Orders for the award winning Ioniq 5 are on strict rations, and the EV6 is equally difficult to obtain because of a small Australian allocation. Many other EVs popular in Europe, including VW’s ID.3 and ID.4, and models from Renault and Peugeot, are not offered for sale in Australia.
Volvo XC40 Pure Recharge sales lead lost
The blow to Volvo electric deliveries comes less than a month after it topped the monthly sales of EVs in Australia for the first time, kocking Tesla off its perch.
Volvo delivered 122 XC40 EVs to customers in the month of April. But now, 166 orders will not make it to its latest sales reporting.
Greg Bosnich, director for communications at Volvo Australia, confirmed in a note to The Driven that customers have had orders cancelled.
He said, “the current global circumstances are challenging,” and also that Volvo Australia will “continue to work with our global colleagues to ensure best results for Australia and our customers.”
Refreshed 2023 XC40 Pure Recharge on way
Customers that have had orders cancelled will “get priority on model year 23 production start,” he said. “These vehicles are part of our June/July build and we should see them arrive August/September.”
Volvo is still in the process of getting some 2022 vehicles to customers, however, with deliveries scheduled for June .
The good news is that all orders going forward will get a refreshed vehicle with a new look and feel.

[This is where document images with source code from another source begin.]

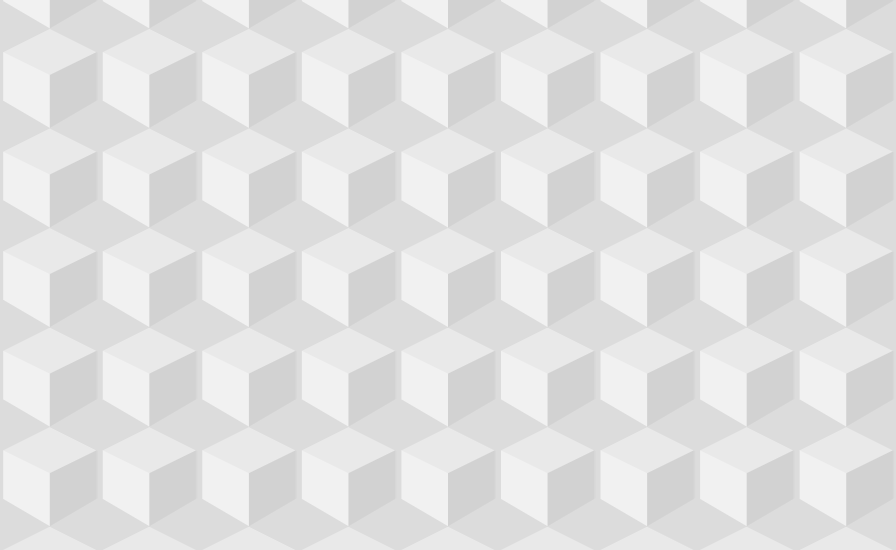
Reproduce this pattern procedurally as a WebGL 2 fragment shader.

```glsl
#version 300 es
precision highp float;
// Rows of pale grey cubes on a square grid, each tip touching the next apex.
// Every cell is folded about its middle, so three sloping lines and one
// upright edge bound the top, left and right faces.

uniform vec2 u_resolution;
out vec4 fragColor;

// Layout: lengths in cells, slopes as fall per unit sideways
const float CELLS_ACROSS = 9.0;
const float FIRST_APEX = 0.29;    // depth of the first full row
const float HALF_WIDTH = 0.468;
const float FRONT_CORNER = 0.463; // depth where the three faces meet
const float BOTTOM_TIP = 0.995;
const float ROOF_SLOPE = 0.50;
const float FRONT_SLOPE = 0.49;
const float BASE_SLOPE = 0.585;
const float RIM_WIDTH = 0.014;    // faint strip beside the right face

const vec3 GROUND = vec3(0.861);
const vec3 TOP_FACE = vec3(0.914);
const vec3 LEFT_FACE = vec3(0.945);
const vec3 RIGHT_FACE = vec3(0.824);
const vec3 RIM = vec3(0.845);

// Coverage of the side where the signed distance is positive
float cover(float signedDistance, float pixel) {
    return clamp(signedDistance / pixel + 0.5, 0.0, 1.0);
}

// Signed distance below a line that starts at a depth and falls sideways
float below(vec2 p, float depth, float slope) {
    return (p.y - depth - slope * p.x) / sqrt(1.0 + slope * slope);
}

vec3 cubeCell(vec2 p, float pixel) {
    vec2 folded = vec2(abs(p.x), p.y);
    float roof = below(folded, 0.0, ROOF_SLOPE);
    float base = -below(folded, BOTTOM_TIP, -BASE_SLOPE);
    float body = min(roof, base);
    float front = below(folded, FRONT_CORNER, -FRONT_SLOPE);

    // Side faces split at the upright front edge, with the top face above
    vec3 faces = mix(LEFT_FACE, RIGHT_FACE, cover(p.x, pixel));
    faces = mix(TOP_FACE, faces, cover(front, pixel));

    // Rim first, then the cube over it
    float rim = min(body, min(p.x, HALF_WIDTH + RIM_WIDTH - p.x));
    float cube = min(body, HALF_WIDTH - folded.x);
    vec3 color = mix(GROUND, RIM, cover(rim, pixel));
    return mix(color, faces, cover(cube, pixel));
}

void main() {
    // Cell units, with depth measured down from the upper edge
    float scale = CELLS_ACROSS / u_resolution.x;
    vec2 position = vec2(gl_FragCoord.x, u_resolution.y - gl_FragCoord.y) * scale;
    vec2 cell = fract(position - vec2(0.0, FIRST_APEX));
    fragColor = vec4(cubeCell(cell - vec2(0.5, 0.0), scale), 1.0);
}
```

With its order page still open, Volvo now offers the XC40 Pure Recharge in both a single-motor and twin-motor variant.
Starting at $72,990 before on-roads for the single-motor variant with a 510-kilometre range, the twin-motor variant is now $2,500 more expensive and starts at $79,490.
“Customers have a choice to change their order to a single-motor variant, stay with the twin-motor, or if either of those does not satisfy the customer expectations the customer can request a refund of the deposit,” said Bosnich.

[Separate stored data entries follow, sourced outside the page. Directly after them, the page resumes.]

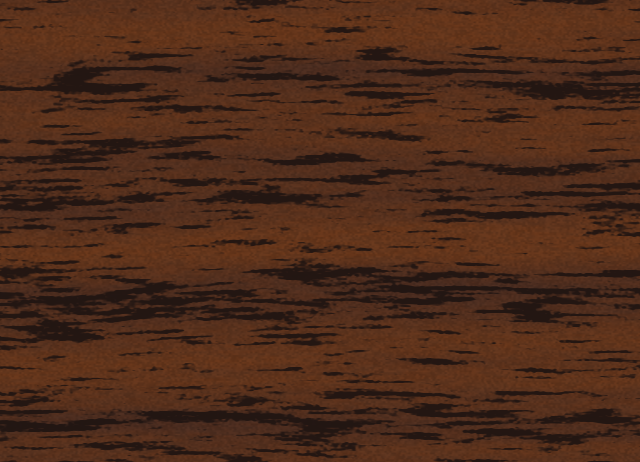
A Shadertoy shader for this texture:

```glsl
#define LIGHT_WOOD vec3(0.390, 0.208, 0.105)
#define DEEP_WOOD  vec3(0.290, 0.170, 0.120)
#define PORE_COLOR vec3(0.120, 0.078, 0.068)
#define WAVINESS 0.028
#define BAND_CONTRAST 0.36
#define PORE_LIMIT_LIGHT 0.74
#define PORE_LIMIT_DEEP 0.47
#define PORE_SOFTNESS 0.085
#define PORE_STRENGTH 0.92
#define GRAIN_STRENGTH 0.20

float hash(vec2 p) {
    vec3 q = fract(p.xyx * 0.1031);
    q += dot(q, q.yzx + 33.33);
    return fract((q.x + q.y) * q.z);
}

// Noise along one row, shifted at random so that rows do not line up
float rowNoise(float x, float row) {
    x += 37.0 * hash(vec2(row, 71.0));
    float cell = floor(x);
    float blend = smoothstep(0.0, 1.0, x - cell);
    return mix(hash(vec2(cell, row)), hash(vec2(cell + 1.0, row)), blend);
}

float fiberNoise(vec2 p) {
    float row = floor(p.y);
    float blend = smoothstep(0.0, 1.0, p.y - row);
    return mix(rowNoise(p.x, row), rowNoise(p.x, row + 1.0), blend);
}

float ridge(float y, float center, float width) {
    float d = (y - center) / width;
    return exp(-d * d);
}

// Broad growth bands: 0 is light wood, 1 is deep wood
float bandShade(vec2 p) {
    float light = ridge(p.y, 0.93, 0.045) + ridge(p.y, 0.48, 0.055)
                + 0.8 * ridge(p.y, 0.19, 0.045);
    float deep = ridge(p.y, 0.845, 0.022) + ridge(p.y, 0.60, 0.055)
               + 0.9 * ridge(p.y, 0.37, 0.050) + ridge(p.y, 0.08, 0.035);
    float drift = 0.50 * (fiberNoise(p * vec2(0.9, 15.0)) - 0.5)
                + 0.45 * (fiberNoise(p * vec2(2.6, 42.0) + 9.0) - 0.5);
    return clamp(0.42 + BAND_CONTRAST * (deep - light) + drift, 0.0, 1.0);
}

// Thin dark pores, ragged at the edges
float poreMask(vec2 p, float shade) {
    float pores = 0.55 * fiberNoise(p * vec2(9.0, 120.0) + 31.0)
                + 0.28 * fiberNoise(p * vec2(26.0, 190.0) + 57.0)
                + 0.17 * fiberNoise(p * vec2(130.0, 260.0) + 83.0);
    float limit = mix(PORE_LIMIT_LIGHT, PORE_LIMIT_DEEP, shade);
    return smoothstep(limit - PORE_SOFTNESS, limit + PORE_SOFTNESS, pores);
}

void mainImage(out vec4 fragColor, in vec2 fragCoord) {
    vec2 uv = fragCoord / iResolution.y;

    // Gentle bending of the fibers
    vec2 p = uv;
    p.y += WAVINESS * (fiberNoise(uv * vec2(1.6, 3.0) + 5.0) - 0.5);
    p.y += 0.16 * WAVINESS * (fiberNoise(uv * vec2(7.0, 16.0) + 13.0) - 0.5);

    float shade = bandShade(p);
    vec3 color = mix(LIGHT_WOOD, DEEP_WOOD, shade);

    // Fine speckle in brightness and warmth
    float speckle = fiberNoise(uv * vec2(190.0, 270.0) + 3.0) - 0.5;
    float warmth = fiberNoise(p * vec2(40.0, 150.0) + 23.0) - 0.5;
    color *= 1.0 + GRAIN_STRENGTH * speckle;
    color += warmth * vec3(0.012, -0.006, -0.016);

    color = mix(color, PORE_COLOR, PORE_STRENGTH * poreMask(p, shade));
    fragColor = vec4(color, 1.0);
}
```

The XC40 Recharge is built at the same plant in Luqiao as the Polestar 2. Polestar was forced to remove the pixel headlights from the 2’s Pilot Pack and drop the price of the package because of supply shortfalls. Volvo had to make a similar decision.
Volvo C40 Recharge launch on track
Meanwhile, Bosnish says the arrival of the C40 Recharge remains on track.. It is expected to arrive by the end of the third quarter and will also be available in a single- or dual-motor format.
Volvo Australia MD Stephen Connor described the C40 in April as “more dynamic with a sleeker profile.”
The dual-motor, all-wheel-drive variant, which starts at $82,490 before on-road fees, features a 300kW/660Nm powertrain and accelerates from 0 to 100 km/h in 4.7 seconds.
A 78kWh lithium-ion battery with a 150kW DC fast charger gives an estimated 420km of WLTP-certified range. With these specs it can be charged from 10% to 80% capacity in 40 minutes.
The single-motor front-wheel-drive model costs $74,990 and has a smaller battery (69kWh), but it has a longer WLTP driving range of 434 kilometres per charge than the dual-motor model.
The next electric vehicle after that to arrive from Volvo is the XC90 replacement. Final timing is yet to be confirmed, but most likely in the fourth quarter. “Volvo Australia definitely wants it and will take that vehicle from production start,” said Bosnich.
The C40 will step away from the XC40’s eponymous moniker and is tipped to bear a name in its own right, which is thought to be “Embla”.
Other Chinese-made vehicles such as the refreshed MG ZS EV and the new-to-market BYD Atto 3 – both of which are expected to have a substantial presence on the local EV market – are not affected by the impacts of Covid shutdown in China, according to spokespeople for the companies. At least, for the time being.
Bridie Schmidt is associate editor for The Driven, sister site of Renew Economy. She has been writing about electric vehicles since 2018, and has a keen interest in the role that zero-emissions transport has to play in sustainability. She has participated in podcasts such as Download This Show with Marc Fennell and Shirtloads of Science with Karl Kruszelnicki and is co-organiser of the Northern Rivers Electric Vehicle Forum. Bridie also owns a Tesla Model Y and has it available for hire on evee.com.au.